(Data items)
• • • • •

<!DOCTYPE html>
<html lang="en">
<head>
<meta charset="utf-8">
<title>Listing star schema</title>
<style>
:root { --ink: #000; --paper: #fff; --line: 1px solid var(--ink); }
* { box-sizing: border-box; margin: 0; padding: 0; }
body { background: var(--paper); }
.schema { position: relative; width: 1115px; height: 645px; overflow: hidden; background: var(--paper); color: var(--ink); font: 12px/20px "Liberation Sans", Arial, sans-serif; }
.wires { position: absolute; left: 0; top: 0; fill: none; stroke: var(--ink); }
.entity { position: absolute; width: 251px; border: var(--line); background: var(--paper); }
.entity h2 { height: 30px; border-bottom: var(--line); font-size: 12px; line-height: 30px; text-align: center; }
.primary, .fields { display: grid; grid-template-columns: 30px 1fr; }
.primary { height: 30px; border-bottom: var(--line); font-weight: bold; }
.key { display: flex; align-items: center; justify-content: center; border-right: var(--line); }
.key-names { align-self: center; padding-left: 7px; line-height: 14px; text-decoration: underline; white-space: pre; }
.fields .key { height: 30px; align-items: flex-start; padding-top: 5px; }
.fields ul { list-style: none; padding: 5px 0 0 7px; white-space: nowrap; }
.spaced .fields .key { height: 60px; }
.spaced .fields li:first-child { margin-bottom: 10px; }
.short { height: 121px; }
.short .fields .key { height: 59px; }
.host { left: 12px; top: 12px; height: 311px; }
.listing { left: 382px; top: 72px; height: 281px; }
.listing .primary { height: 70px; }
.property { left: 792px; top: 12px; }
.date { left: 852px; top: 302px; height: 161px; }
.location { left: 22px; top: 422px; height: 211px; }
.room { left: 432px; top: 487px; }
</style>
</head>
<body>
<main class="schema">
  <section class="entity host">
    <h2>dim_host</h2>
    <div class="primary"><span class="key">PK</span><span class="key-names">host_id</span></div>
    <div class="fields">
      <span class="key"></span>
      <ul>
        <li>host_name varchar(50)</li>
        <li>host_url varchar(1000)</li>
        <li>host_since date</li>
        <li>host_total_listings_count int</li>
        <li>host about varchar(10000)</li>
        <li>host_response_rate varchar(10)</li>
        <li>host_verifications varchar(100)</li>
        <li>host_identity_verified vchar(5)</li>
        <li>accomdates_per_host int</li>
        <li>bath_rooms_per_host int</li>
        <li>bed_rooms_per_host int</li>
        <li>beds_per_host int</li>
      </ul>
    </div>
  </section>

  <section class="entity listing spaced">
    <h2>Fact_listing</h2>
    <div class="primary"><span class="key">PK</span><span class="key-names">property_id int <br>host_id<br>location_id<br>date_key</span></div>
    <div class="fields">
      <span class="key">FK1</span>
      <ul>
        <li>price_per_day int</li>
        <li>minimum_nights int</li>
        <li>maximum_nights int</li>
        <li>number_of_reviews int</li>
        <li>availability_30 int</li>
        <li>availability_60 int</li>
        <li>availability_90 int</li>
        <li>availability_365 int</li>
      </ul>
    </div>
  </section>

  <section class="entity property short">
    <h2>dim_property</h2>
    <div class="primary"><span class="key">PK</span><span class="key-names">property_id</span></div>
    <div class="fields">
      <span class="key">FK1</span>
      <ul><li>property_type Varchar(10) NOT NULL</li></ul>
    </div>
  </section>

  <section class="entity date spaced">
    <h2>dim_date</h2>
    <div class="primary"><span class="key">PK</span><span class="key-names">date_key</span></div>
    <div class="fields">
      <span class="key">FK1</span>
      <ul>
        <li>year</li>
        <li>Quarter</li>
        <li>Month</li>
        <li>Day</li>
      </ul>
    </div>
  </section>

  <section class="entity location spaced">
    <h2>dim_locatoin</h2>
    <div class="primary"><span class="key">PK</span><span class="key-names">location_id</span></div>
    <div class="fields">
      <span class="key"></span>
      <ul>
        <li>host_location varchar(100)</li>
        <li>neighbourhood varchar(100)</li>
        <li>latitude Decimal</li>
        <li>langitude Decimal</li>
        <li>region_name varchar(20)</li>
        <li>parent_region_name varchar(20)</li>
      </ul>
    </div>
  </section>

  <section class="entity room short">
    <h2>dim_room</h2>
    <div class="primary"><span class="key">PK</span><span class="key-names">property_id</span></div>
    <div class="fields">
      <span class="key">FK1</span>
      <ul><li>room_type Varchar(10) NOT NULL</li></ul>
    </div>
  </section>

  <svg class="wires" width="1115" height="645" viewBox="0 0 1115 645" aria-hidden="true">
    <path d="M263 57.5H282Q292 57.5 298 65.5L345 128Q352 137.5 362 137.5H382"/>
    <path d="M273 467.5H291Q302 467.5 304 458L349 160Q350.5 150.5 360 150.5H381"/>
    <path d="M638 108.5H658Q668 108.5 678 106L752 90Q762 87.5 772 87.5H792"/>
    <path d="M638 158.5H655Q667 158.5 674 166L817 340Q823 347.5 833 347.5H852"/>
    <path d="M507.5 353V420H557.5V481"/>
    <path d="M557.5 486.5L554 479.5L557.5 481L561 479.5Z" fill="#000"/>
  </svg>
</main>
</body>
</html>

• • • • •

> [TASK GOAL]
Return the entries above unchanged, starting at the first line and stopping after the line with "border-box; margin: 0;".

> [THE ANSWER]
<!DOCTYPE html>
<html lang="en">
<head>
<meta charset="utf-8">
<title>Listing star schema</title>
<style>
:root { --ink: #000; --paper: #fff; --line: 1px solid var(--ink); }
* { box-sizing: border-box; margin: 0; padding: 0; }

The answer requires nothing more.